Today at imdb.com, the film has a modest 19K user votes, far less than The Godfather. But the user votes of 7.7 are high, and rise to 8.1 among women over 45, the most telling demographic. The consensus is that Woody Allen is a nebbish, but he tries his best, and he's always saying or doing something amusing.

How I felt about it. Two of Woody Allen's best films were not self-directed. One was The Front (1976), and the other is the present movie. Allen did write both the screenplay and the source play, and had mentally moved on to other projects. It is also uncharacteristic that it was not set in New York. The production moved to San Francisco because of a union strike.

But it other ways, the film is classic Woody Allen. The always agreeable Diane Keaton is the romantic female lead (the first Allen-Keaton movie), and the amusing Tony Roberts shows up as a man in need of a beeper (as my father once commented, also in an era before the omnipresence of cell phones). Woody is again a short, homely neurotic in search of a beautiful young woman he doesn't really deserve. Not to mention that he's a magazine film critic. He'll be lucky to pay the rent. Especially in San Francisco.

But if you're looking for laughs, Woody is your man. And he's hilarious in this movie, especially when he is trying to impress his date, the star of Gang Bang. Woody's imaginary friend, the ghost of golden-age Hollywood tough guy Humphrey Bogart (Jerry Lacy), is his romantic counselor, and is always there for Woody when he needs him, even after Bogart is briefly shot dead by Allen's free-spirited ex-wife Nancy (Susan Anspach).

We know why Diane Keaton would fall in love with Woody Allen. He's a filmmaker, and she's an actress. Why Linda would fall for Allan is a different matter. Maybe she just has a mothering instinct.
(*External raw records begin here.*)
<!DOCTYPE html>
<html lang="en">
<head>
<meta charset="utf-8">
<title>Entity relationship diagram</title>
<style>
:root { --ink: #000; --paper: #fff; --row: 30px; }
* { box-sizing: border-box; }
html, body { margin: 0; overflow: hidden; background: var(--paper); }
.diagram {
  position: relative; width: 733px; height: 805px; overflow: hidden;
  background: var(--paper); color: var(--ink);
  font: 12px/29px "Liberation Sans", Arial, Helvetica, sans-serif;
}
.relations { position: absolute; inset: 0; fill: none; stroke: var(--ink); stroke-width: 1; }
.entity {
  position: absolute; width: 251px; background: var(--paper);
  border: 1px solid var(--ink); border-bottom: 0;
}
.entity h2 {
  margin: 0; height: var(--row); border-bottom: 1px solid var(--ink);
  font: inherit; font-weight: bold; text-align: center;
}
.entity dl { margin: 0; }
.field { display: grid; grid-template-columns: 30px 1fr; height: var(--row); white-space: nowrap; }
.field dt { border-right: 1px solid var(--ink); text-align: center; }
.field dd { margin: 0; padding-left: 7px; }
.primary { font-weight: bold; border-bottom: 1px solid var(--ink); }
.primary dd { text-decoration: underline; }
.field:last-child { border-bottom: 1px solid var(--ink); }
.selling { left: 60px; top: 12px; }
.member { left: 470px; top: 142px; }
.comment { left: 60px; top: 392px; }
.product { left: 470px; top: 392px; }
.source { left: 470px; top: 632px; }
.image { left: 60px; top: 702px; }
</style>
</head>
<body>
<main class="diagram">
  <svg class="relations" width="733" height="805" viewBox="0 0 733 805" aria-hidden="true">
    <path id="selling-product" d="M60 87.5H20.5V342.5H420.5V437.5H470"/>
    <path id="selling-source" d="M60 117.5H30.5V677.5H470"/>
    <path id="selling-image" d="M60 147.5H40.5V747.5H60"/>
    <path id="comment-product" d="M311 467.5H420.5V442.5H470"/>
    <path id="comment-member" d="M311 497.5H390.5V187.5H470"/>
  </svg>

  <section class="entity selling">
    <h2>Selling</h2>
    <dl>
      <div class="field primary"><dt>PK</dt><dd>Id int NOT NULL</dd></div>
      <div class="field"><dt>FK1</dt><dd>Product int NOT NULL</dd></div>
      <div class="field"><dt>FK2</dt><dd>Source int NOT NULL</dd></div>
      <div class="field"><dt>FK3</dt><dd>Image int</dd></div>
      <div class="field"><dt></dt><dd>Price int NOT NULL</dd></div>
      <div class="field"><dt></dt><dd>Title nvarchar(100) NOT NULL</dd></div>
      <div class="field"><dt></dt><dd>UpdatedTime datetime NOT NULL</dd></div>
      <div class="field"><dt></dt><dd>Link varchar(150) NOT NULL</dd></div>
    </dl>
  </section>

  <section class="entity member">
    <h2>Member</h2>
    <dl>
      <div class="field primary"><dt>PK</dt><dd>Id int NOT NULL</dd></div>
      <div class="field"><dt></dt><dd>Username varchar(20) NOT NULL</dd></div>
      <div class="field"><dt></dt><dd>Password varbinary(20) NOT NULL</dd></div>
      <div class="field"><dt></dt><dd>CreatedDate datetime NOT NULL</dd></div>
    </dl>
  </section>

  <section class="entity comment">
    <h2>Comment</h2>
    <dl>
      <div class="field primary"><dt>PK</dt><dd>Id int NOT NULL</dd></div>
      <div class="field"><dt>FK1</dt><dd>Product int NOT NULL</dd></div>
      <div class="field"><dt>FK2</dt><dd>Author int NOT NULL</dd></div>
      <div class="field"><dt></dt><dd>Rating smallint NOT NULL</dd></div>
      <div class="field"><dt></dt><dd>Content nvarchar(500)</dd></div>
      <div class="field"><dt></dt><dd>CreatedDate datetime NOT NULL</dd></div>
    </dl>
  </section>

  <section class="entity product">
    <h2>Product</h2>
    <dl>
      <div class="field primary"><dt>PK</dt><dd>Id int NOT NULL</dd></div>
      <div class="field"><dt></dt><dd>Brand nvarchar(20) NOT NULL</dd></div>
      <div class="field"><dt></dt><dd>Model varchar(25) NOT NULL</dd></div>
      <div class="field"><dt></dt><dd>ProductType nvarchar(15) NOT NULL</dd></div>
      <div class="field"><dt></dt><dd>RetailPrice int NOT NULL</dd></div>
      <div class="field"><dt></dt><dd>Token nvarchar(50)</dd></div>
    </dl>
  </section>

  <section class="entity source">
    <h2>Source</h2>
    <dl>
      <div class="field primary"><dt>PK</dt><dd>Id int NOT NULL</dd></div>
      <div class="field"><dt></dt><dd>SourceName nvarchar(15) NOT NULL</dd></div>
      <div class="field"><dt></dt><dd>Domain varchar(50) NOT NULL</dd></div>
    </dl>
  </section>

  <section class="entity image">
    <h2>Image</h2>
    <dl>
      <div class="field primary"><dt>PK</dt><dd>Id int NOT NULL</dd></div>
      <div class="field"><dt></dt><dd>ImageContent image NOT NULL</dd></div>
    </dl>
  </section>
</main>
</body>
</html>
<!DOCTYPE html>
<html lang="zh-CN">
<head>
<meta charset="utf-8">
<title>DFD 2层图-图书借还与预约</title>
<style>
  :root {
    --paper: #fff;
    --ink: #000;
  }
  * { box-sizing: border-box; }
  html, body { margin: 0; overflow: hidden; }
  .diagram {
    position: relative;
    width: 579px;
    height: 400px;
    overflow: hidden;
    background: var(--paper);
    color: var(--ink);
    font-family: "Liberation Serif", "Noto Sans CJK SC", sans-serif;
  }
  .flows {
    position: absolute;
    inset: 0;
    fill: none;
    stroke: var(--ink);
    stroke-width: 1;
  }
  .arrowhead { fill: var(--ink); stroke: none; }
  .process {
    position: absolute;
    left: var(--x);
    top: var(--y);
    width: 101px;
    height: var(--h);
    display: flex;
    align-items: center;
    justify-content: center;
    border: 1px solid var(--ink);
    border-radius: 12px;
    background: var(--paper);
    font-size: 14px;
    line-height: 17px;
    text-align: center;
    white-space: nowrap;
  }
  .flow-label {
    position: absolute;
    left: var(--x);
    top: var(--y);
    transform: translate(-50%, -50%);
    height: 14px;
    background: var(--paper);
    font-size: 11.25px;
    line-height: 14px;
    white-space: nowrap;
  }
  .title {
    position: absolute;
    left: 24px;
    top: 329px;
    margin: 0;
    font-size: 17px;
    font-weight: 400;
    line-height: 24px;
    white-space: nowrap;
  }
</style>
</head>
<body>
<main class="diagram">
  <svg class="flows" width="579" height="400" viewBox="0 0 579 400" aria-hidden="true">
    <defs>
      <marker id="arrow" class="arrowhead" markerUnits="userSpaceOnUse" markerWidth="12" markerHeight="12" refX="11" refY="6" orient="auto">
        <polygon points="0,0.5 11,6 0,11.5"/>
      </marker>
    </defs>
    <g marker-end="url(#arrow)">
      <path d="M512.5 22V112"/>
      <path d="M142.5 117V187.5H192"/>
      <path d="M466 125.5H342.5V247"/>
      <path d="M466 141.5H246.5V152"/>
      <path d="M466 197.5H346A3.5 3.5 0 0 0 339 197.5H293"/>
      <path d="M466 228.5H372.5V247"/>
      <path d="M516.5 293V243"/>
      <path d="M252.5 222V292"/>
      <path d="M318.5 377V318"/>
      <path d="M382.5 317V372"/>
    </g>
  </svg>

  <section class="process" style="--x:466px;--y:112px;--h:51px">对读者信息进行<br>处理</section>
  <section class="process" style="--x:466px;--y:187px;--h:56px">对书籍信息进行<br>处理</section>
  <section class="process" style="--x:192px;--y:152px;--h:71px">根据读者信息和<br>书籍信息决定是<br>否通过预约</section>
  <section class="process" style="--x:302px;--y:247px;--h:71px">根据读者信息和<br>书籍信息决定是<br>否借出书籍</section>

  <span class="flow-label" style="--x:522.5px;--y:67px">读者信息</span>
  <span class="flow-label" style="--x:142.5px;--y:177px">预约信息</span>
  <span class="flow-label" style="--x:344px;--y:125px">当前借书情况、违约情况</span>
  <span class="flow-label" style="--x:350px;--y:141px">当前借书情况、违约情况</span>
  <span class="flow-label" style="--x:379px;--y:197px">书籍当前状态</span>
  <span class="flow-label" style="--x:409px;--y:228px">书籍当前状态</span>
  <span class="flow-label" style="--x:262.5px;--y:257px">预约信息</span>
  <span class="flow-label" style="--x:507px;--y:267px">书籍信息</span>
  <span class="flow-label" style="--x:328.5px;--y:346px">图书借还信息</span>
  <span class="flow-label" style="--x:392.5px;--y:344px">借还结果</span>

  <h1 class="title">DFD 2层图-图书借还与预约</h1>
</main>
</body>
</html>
Among Woody Allen films, I have this pegged in second or third place, tied with The Front and trailing only Manhattan (1979). Although Herbert Ross was the man behind the camera, it seems like an Allen movie all the way. Particularly when the four leads were also in the Broadway play.